REQUIREMENT: Your task is to write out the entire listing exactly, omitting its pictures.

PROVIDED MATERIAL:
+ + + + +

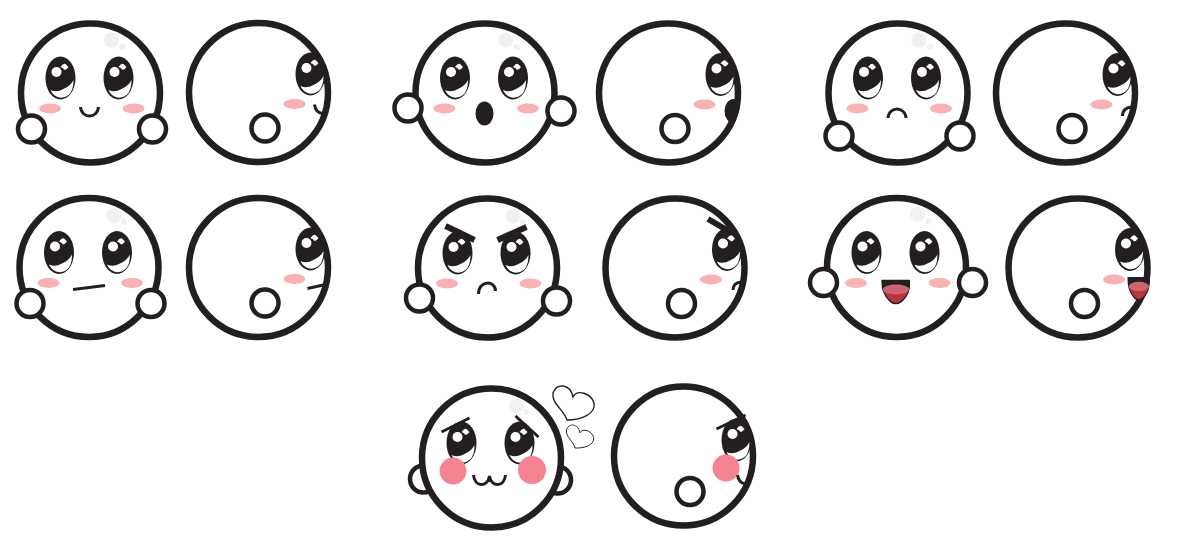
<!DOCTYPE html>
<html lang="en">
<head>
<meta charset="utf-8">
<title>Round character expressions</title>
<style>
:root{--ink:#231f20;--paper:#fff;--blush:#f9b1b4;--hot:#f58493;--shine:#f1f1f2;--mouth:#b93441;--tongue:#cf6270}
html,body{margin:0;background:var(--paper);overflow:hidden}
svg{display:block;width:1200px;height:556px}
.body{fill:var(--paper);stroke:var(--ink);stroke-width:6.5}
.hand{fill:var(--paper);stroke:var(--ink);stroke-width:4.5}
.ink{fill:var(--ink)}
.light{fill:var(--paper)}
.blush{fill:var(--blush)}
.hot{fill:var(--hot)}
.shine{fill:var(--shine)}
.line{fill:none;stroke:var(--ink);stroke-width:3}
.brow{fill:none;stroke:var(--ink);stroke-width:6}
.heart{fill:var(--paper);stroke:var(--ink);stroke-width:1.4}
.mouth{fill:var(--mouth)}
.tongue{fill:var(--tongue)}
</style>
</head>
<body>
<svg viewBox="0 0 1200 556" role="img" aria-label="Seven expressions of a round character, each from the front and the side">
<defs>
  <clipPath id="side-edge"><circle r="72.5"/></clipPath>
  <clipPath id="smile-shape"><path d="M-14 0H14.500Q16 13 8 21Q0 29 -7 21Q-15 13 -14 0Z"/></clipPath>
  <g id="eye">
    <ellipse class="ink" rx="15" ry="21.500"/>
    <path class="light" d="M-10 12Q-4 15 3 11Q10 8 13 2Q13 13 8 17Q3 21 -3 19Q-8 17 -10 12Z"/>
    <circle class="light" cx="-4" cy="-6" r="5"/>
    <path class="light" d="M0 -11Q3 -15 5 -14L8 -11Q6 -8 4 -8Q3 -10 0 -11Z"/>
  </g>
  <circle id="hand" class="hand" r="13.500"/>
  <ellipse id="cheek" class="blush" rx="11" ry="5"/>
  <g id="front-body">
    <circle class="body" r="69.500"/>
    <circle class="shine" cx="25" cy="-52" r="7.500"/>
    <circle class="shine" cx="35" cy="-46" r="3"/>
  </g>
  <g id="front-eyes">
    <use href="#eye" x="-30" y="-15"/>
    <use href="#eye" x="28" y="-15"/>
  </g>
  <g id="front">
    <circle class="body" r="69.500"/>
    <circle class="shine" cx="21" cy="-53" r="7.500"/>
    <circle class="shine" cx="32" cy="-46" r="3"/>
    <use href="#front-eyes"/>
    <use href="#cheek" x="-40.500" y="15.500"/>
    <use href="#cheek" x="43" y="15.500"/>
  </g>
  <g id="side-body">
    <circle class="body" r="69.500"/>
    <use href="#hand" x="6.500" y="35.500"/>
  </g>
  <g id="side-eye" clip-path="url(#side-edge)"><use href="#eye" x="52" y="-18.500"/></g>
  <g id="side">
    <use href="#side-body"/>
    <use href="#side-eye"/>
    <use href="#cheek" x="36" y="11.500"/>
  </g>
  <g id="open-smile" clip-path="url(#smile-shape)">
    <rect class="ink" x="-16" y="-1" width="32" height="28"/>
    <path class="mouth" d="M-12 8H13Q13 14 7 20Q0 27 -6 20Q-12 14 -12 8Z"/>
    <ellipse class="tongue" cx="0.500" cy="10" rx="13" ry="5"/>
  </g>
  <path id="heart" class="heart" d="M0 0C-3 -10 -16 -17 -14 -27C-11 -37 3 -37 6 -23C10 -31 24 -27 27 -17C29 -6 14 0 0 0Z"/>
</defs>

<g id="happy">
  <g transform="translate(90.500 93)">
    <use href="#front"/>
    <path class="line" d="M-10 14C-9 26 7 26 8 14"/>
    <use href="#hand" x="-59" y="36"/><use href="#hand" x="62" y="36"/>
  </g>
  <g transform="translate(258.500 92.500)">
    <use href="#side"/>
    <path class="line" d="M56 12Q57 20 64 21"/>
  </g>
</g>

<g id="surprised">
  <g transform="translate(485 93)">
    <use href="#front"/>
    <ellipse class="ink" cx="-0.500" cy="20.500" rx="9" ry="12"/>
    <use href="#hand" x="-77" y="15"/><use href="#hand" x="76" y="18"/>
  </g>
  <g transform="translate(668.500 93)">
    <use href="#side"/>
    <ellipse class="ink" cx="65" cy="18" rx="9" ry="12" clip-path="url(#side-edge)"/>
  </g>
</g>

<g id="sad">
  <g transform="translate(898 93)">
    <use href="#front"/>
    <path class="line" d="M-10 25C-9 13 7 13 8 25"/>
    <use href="#hand" x="-59" y="43"/><use href="#hand" x="62" y="43"/>
  </g>
  <g transform="translate(1065.500 93)">
    <use href="#side"/>
    <path class="line" d="M57 23Q57 15 66 14"/>
  </g>
</g>

<g id="unsure">
  <g transform="translate(89 267.500)">
    <use href="#front-body"/>
    <use href="#front-eyes"/>
    <use href="#cheek" x="-40.500" y="15.500"/><use href="#cheek" x="43" y="15.500"/>
    <path class="line" d="M-16 22L16 18"/>
    <use href="#hand" x="-59" y="36"/><use href="#hand" x="62" y="36"/>
  </g>
  <g transform="translate(258.500 267.500)">
    <use href="#side"/>
    <path class="line" d="M49 21L67 17"/>
  </g>
</g>

<g id="angry">
  <g transform="translate(487.500 268)">
    <use href="#front-body"/>
    <use href="#front-eyes"/>
    <use href="#cheek" x="-40.500" y="15.500"/><use href="#cheek" x="43" y="15.500"/>
    <path class="brow" d="M-42 -42L-13 -28M39 -41L10 -28"/>
    <path class="line" d="M-9 26C-9 12 8 12 8 23"/>
    <use href="#hand" x="-68" y="30"/><use href="#hand" x="69" y="33"/>
  </g>
  <g transform="translate(675 268)">
    <use href="#side"/>
    <path class="brow" d="M33 -49L57 -35"/>
    <path class="line" d="M58 22Q58 15 66 14"/>
  </g>
</g>

<g id="delighted">
  <g transform="translate(896.500 267.500)">
    <use href="#front"/>
    <use href="#open-smile" x="-1" y="12"/>
    <use href="#hand" x="-73" y="15"/><use href="#hand" x="76" y="15"/>
  </g>
  <g transform="translate(1078 268)">
    <use href="#side"/>
    <g transform="translate(60.500 9) scale(.78 .95)"><use href="#open-smile"/></g>
  </g>
</g>

<g id="in-love">
  <g transform="translate(491.500 458)">
    <use href="#hand" x="-68" y="21"/><use href="#hand" x="66" y="22"/>
    <use href="#front-body"/>
    <use href="#front-eyes"/>
    <circle class="hot" cx="-38.500" cy="13" r="13.500"/>
    <circle class="hot" cx="40.500" cy="12" r="14"/>
    <path class="line" d="M-50 -26L-22 -40M24 -42L47 -21"/>
    <path class="line" d="M-18 17C-17 29 -4 30 -2 18C0 30 13 29 14 17"/>
  </g>
  <use href="#heart" transform="translate(567 420)"/>
  <use href="#heart" transform="translate(575 448) rotate(3) scale(.67)"/>
  <g transform="translate(683.500 456)">
    <use href="#side-body"/>
    <g clip-path="url(#side-edge)"><use href="#eye" x="53" y="-16"/></g>
    <circle class="hot" cx="42.500" cy="12" r="13.500"/>
    <path class="line" d="M33 -27L62 -41M54 19Q55 27 62 28"/>
  </g>
</g>
</svg>
</body>
</html>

+ + + + +

RESULT BELOW:
<!DOCTYPE html>
<html lang="en">
<head>
<meta charset="utf-8">
<title>Round character expressions</title>
<style>
:root{--ink:#231f20;--paper:#fff;--blush:#f9b1b4;--hot:#f58493;--shine:#f1f1f2;--mouth:#b93441;--tongue:#cf6270}
html,body{margin:0;background:var(--paper);overflow:hidden}
svg{display:block;width:1200px;height:556px}
.body{fill:var(--paper);stroke:var(--ink);stroke-width:6.5}
.hand{fill:var(--paper);stroke:var(--ink);stroke-width:4.5}
.ink{fill:var(--ink)}
.light{fill:var(--paper)}
.blush{fill:var(--blush)}
.hot{fill:var(--hot)}
.shine{fill:var(--shine)}
.line{fill:none;stroke:var(--ink);stroke-width:3}
.brow{fill:none;stroke:var(--ink);stroke-width:6}
.heart{fill:var(--paper);stroke:var(--ink);stroke-width:1.4}
.mouth{fill:var(--mouth)}
.tongue{fill:var(--tongue)}
</style>
</head>
<body>
<svg viewBox="0 0 1200 556" role="img" aria-label="Seven expressions of a round character, each from the front and the side">
<defs>
  <clipPath id="side-edge"><circle r="72.5"/></clipPath>
  <clipPath id="smile-shape"><path d="M-14 0H14.500Q16 13 8 21Q0 29 -7 21Q-15 13 -14 0Z"/></clipPath>
  <g id="eye">
    <ellipse class="ink" rx="15" ry="21.500"/>
    <path class="light" d="M-10 12Q-4 15 3 11Q10 8 13 2Q13 13 8 17Q3 21 -3 19Q-8 17 -10 12Z"/>
    <circle class="light" cx="-4" cy="-6" r="5"/>
    <path class="light" d="M0 -11Q3 -15 5 -14L8 -11Q6 -8 4 -8Q3 -10 0 -11Z"/>
  </g>
  <circle id="hand" class="hand" r="13.500"/>
  <ellipse id="cheek" class="blush" rx="11" ry="5"/>
  <g id="front-body">
    <circle class="body" r="69.500"/>
    <circle class="shine" cx="25" cy="-52" r="7.500"/>
    <circle class="shine" cx="35" cy="-46" r="3"/>
  </g>
  <g id="front-eyes">
    <use href="#eye" x="-30" y="-15"/>
    <use href="#eye" x="28" y="-15"/>
  </g>
  <g id="front">
    <circle class="body" r="69.500"/>
    <circle class="shine" cx="21" cy="-53" r="7.500"/>
    <circle class="shine" cx="32" cy="-46" r="3"/>
    <use href="#front-eyes"/>
    <use href="#cheek" x="-40.500" y="15.500"/>
    <use href="#cheek" x="43" y="15.500"/>
  </g>
  <g id="side-body">
    <circle class="body" r="69.500"/>
    <use href="#hand" x="6.500" y="35.500"/>
  </g>
  <g id="side-eye" clip-path="url(#side-edge)"><use href="#eye" x="52" y="-18.500"/></g>
  <g id="side">
    <use href="#side-body"/>
    <use href="#side-eye"/>
    <use href="#cheek" x="36" y="11.500"/>
  </g>
  <g id="open-smile" clip-path="url(#smile-shape)">
    <rect class="ink" x="-16" y="-1" width="32" height="28"/>
    <path class="mouth" d="M-12 8H13Q13 14 7 20Q0 27 -6 20Q-12 14 -12 8Z"/>
    <ellipse class="tongue" cx="0.500" cy="10" rx="13" ry="5"/>
  </g>
  <path id="heart" class="heart" d="M0 0C-3 -10 -16 -17 -14 -27C-11 -37 3 -37 6 -23C10 -31 24 -27 27 -17C29 -6 14 0 0 0Z"/>
</defs>

<g id="happy">
  <g transform="translate(90.500 93)">
    <use href="#front"/>
    <path class="line" d="M-10 14C-9 26 7 26 8 14"/>
    <use href="#hand" x="-59" y="36"/><use href="#hand" x="62" y="36"/>
  </g>
  <g transform="translate(258.500 92.500)">
    <use href="#side"/>
    <path class="line" d="M56 12Q57 20 64 21"/>
  </g>
</g>

<g id="surprised">
  <g transform="translate(485 93)">
    <use href="#front"/>
    <ellipse class="ink" cx="-0.500" cy="20.500" rx="9" ry="12"/>
    <use href="#hand" x="-77" y="15"/><use href="#hand" x="76" y="18"/>
  </g>
  <g transform="translate(668.500 93)">
    <use href="#side"/>
    <ellipse class="ink" cx="65" cy="18" rx="9" ry="12" clip-path="url(#side-edge)"/>
  </g>
</g>

<g id="sad">
  <g transform="translate(898 93)">
    <use href="#front"/>
    <path class="line" d="M-10 25C-9 13 7 13 8 25"/>
    <use href="#hand" x="-59" y="43"/><use href="#hand" x="62" y="43"/>
  </g>
  <g transform="translate(1065.500 93)">
    <use href="#side"/>
    <path class="line" d="M57 23Q57 15 66 14"/>
  </g>
</g>

<g id="unsure">
  <g transform="translate(89 267.500)">
    <use href="#front-body"/>
    <use href="#front-eyes"/>
    <use href="#cheek" x="-40.500" y="15.500"/><use href="#cheek" x="43" y="15.500"/>
    <path class="line" d="M-16 22L16 18"/>
    <use href="#hand" x="-59" y="36"/><use href="#hand" x="62" y="36"/>
  </g>
  <g transform="translate(258.500 267.500)">
    <use href="#side"/>
    <path class="line" d="M49 21L67 17"/>
  </g>
</g>

<g id="angry">
  <g transform="translate(487.500 268)">
    <use href="#front-body"/>
    <use href="#front-eyes"/>
    <use href="#cheek" x="-40.500" y="15.500"/><use href="#cheek" x="43" y="15.500"/>
    <path class="brow" d="M-42 -42L-13 -28M39 -41L10 -28"/>
    <path class="line" d="M-9 26C-9 12 8 12 8 23"/>
    <use href="#hand" x="-68" y="30"/><use href="#hand" x="69" y="33"/>
  </g>
  <g transform="translate(675 268)">
    <use href="#side"/>
    <path class="brow" d="M33 -49L57 -35"/>
    <path class="line" d="M58 22Q58 15 66 14"/>
  </g>
</g>

<g id="delighted">
  <g transform="translate(896.500 267.500)">
    <use href="#front"/>
    <use href="#open-smile" x="-1" y="12"/>
    <use href="#hand" x="-73" y="15"/><use href="#hand" x="76" y="15"/>
  </g>
  <g transform="translate(1078 268)">
    <use href="#side"/>
    <g transform="translate(60.500 9) scale(.78 .95)"><use href="#open-smile"/></g>
  </g>
</g>

<g id="in-love">
  <g transform="translate(491.500 458)">
    <use href="#hand" x="-68" y="21"/><use href="#hand" x="66" y="22"/>
    <use href="#front-body"/>
    <use href="#front-eyes"/>
    <circle class="hot" cx="-38.500" cy="13" r="13.500"/>
    <circle class="hot" cx="40.500" cy="12" r="14"/>
    <path class="line" d="M-50 -26L-22 -40M24 -42L47 -21"/>
    <path class="line" d="M-18 17C-17 29 -4 30 -2 18C0 30 13 29 14 17"/>
  </g>
  <use href="#heart" transform="translate(567 420)"/>
  <use href="#heart" transform="translate(575 448) rotate(3) scale(.67)"/>
  <g transform="translate(683.500 456)">
    <use href="#side-body"/>
    <g clip-path="url(#side-edge)"><use href="#eye" x="53" y="-16"/></g>
    <circle class="hot" cx="42.500" cy="12" r="13.500"/>
    <path class="line" d="M33 -27L62 -41M54 19Q55 27 62 28"/>
  </g>
</g>
</svg>
</body>
</html>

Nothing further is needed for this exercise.